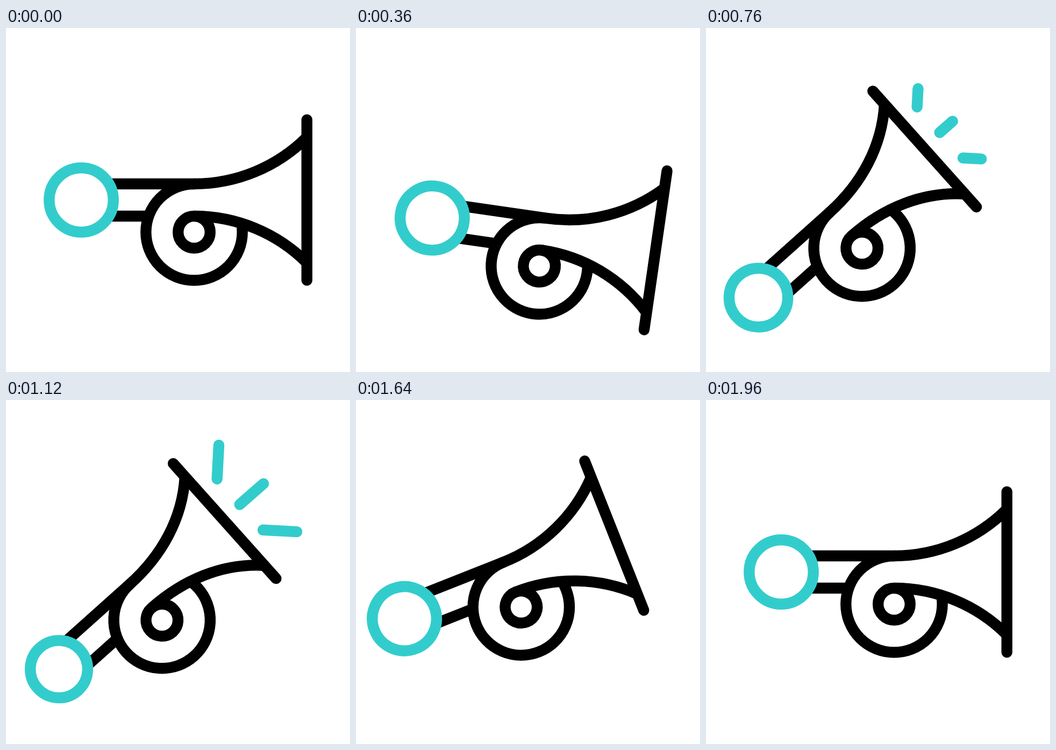
An HTML page with a canvas that plays this animation: 640x640 px, repeating every 2 s.

```html
<!DOCTYPE html>
<html lang="en">
<head>
<meta charset="utf-8">
<title>Horn</title>
<style>
html, body { margin: 0; width: 100%; height: 100%; overflow: hidden; background: #fff; }
canvas { display: block; width: 640px; height: 640px; }
</style>
</head>
<body>
<canvas id="stage" width="640" height="640"></canvas>
<script>
const ctx = document.getElementById('stage').getContext('2d');
const LOOP = 2000, STEP = 40, RAD = Math.PI / 180;
const BLACK = '#000', TEAL = '#33cccc';
const TILT = -41.8, DIP = 10;

// Paths of the horn's middle, relative to the stage centre
const DIP_PATH = [[0, 0], [0, 66]];
const HOP_PATH = [[0, 66], [1.9, 20.3], [-36.3, -90.9], [-123.6, 28.7], [-92, 65]];
const BACK_PATH = [[-92, 65], [-84, 75], [-48, -48], [0, 0]];

// Sound rays: start x, start y, direction in degrees, full length
const RAYS = [
  [392.7, 147, -87, 97.5],
  [434.7, 194.5, -41.2, 91],
  [478, 241.8, 3, 97.5]
];

const mix = (a, b, e) => a + (b - a) * e;

function ease(t, from, to) {
  const u = Math.min(1, Math.max(0, (t - from) / (to - from)));
  return u * u * (3 - 2 * u);
}

function bezier(pts, e) {
  while (pts.length > 1) {
    pts = pts.slice(1).map((p, i) => [mix(pts[i][0], p[0], e), mix(pts[i][1], p[1], e)]);
  }
  return pts[0];
}

function pose(t) {
  let e;
  if (t < 320) {
    e = ease(t, 80, 320);
    return { pos: bezier(DIP_PATH, e), angle: mix(0, DIP, e) };
  }
  if (t < 1000) {
    e = ease(t, 320, 680);
    return { pos: bezier(HOP_PATH, e), angle: mix(DIP, TILT, e) };
  }
  e = ease(t, 1332, 1962);
  return { pos: bezier(BACK_PATH, e), angle: mix(TILT, 0, e) };
}

// Two beats: up, down, up, down between five times
function beats(t, [a, b, c, d, e]) {
  return ease(t, a, b) - ease(t, b, c) + ease(t, c, d) - ease(t, d, e);
}

function stroke(color, cap, trace) {
  ctx.strokeStyle = color;
  ctx.lineCap = cap;
  ctx.beginPath();
  trace();
  ctx.stroke();
}

function line(x1, y1, x2, y2) {
  ctx.moveTo(x1, y1);
  ctx.lineTo(x2, y2);
}

// One flank of the bell; side is -1 above the axis, 1 below
function flank(side, pinch) {
  const y = off => 320 + side * off;
  ctx.moveTo(350, y(30));
  ctx.bezierCurveTo(428.8, y(30), 504.3, y(61.3 - pinch), 560, y(117 - pinch));
}

function drawHorn(squeeze) {
  const pinch = 10.7 * squeeze;
  const dent = 11.4 * squeeze;
  stroke(BLACK, 'butt', () => {
    line(193, 290, 352, 290);
    line(193, 350, 264, 350);
  });
  stroke(BLACK, 'butt', () => flank(-1, pinch));
  stroke(BLACK, 'butt', () => flank(1, pinch));
  stroke(BLACK, 'butt', () => ctx.arc(350, 379.8, 89.7, -90 * RAD, -9 * RAD, true));
  stroke(BLACK, 'butt', () => ctx.arc(350, 379.8, 29.8, 0, 360 * RAD));

  const half = 149.4 - pinch;
  stroke(BLACK, 'round', () => line(559.8, 320 - half, 559.8, 320 + half));
  stroke(TEAL, 'butt', () => ctx.arc(140 + dent, 320, 59.7 - dent, 0, 360 * RAD));
}

function drawRays(grow) {
  if (grow < 0.005) return;
  for (const [x, y, deg, full] of RAYS) {
    const len = full * grow;
    stroke(TEAL, 'round', () =>
      line(x, y, x + len * Math.cos(deg * RAD), y + len * Math.sin(deg * RAD)));
  }
}

function draw(t) {
  const { pos, angle } = pose(t);
  ctx.fillStyle = '#fff';
  ctx.fillRect(0, 0, 640, 640);
  ctx.lineWidth = 20.4;
  ctx.save();
  ctx.translate(320 + pos[0], 320 + pos[1]);
  ctx.rotate(angle * RAD);
  ctx.translate(-320, -320);
  drawHorn(beats(t, [680, 853, 1027, 1200, 1330]));
  ctx.restore();
  drawRays(beats(t, [680, 880, 1000, 1200, 1330]));
}

const start = performance.now();
function tick() {
  const t = (performance.now() - start) % LOOP;
  draw(Math.floor(t / STEP) * STEP);
  requestAnimationFrame(tick);
}
tick();
</script>
</body>
</html>
```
==*==
Work task =
Tally the lines above in which the string "height" occurs, and give the total with nothing added.

Result =
3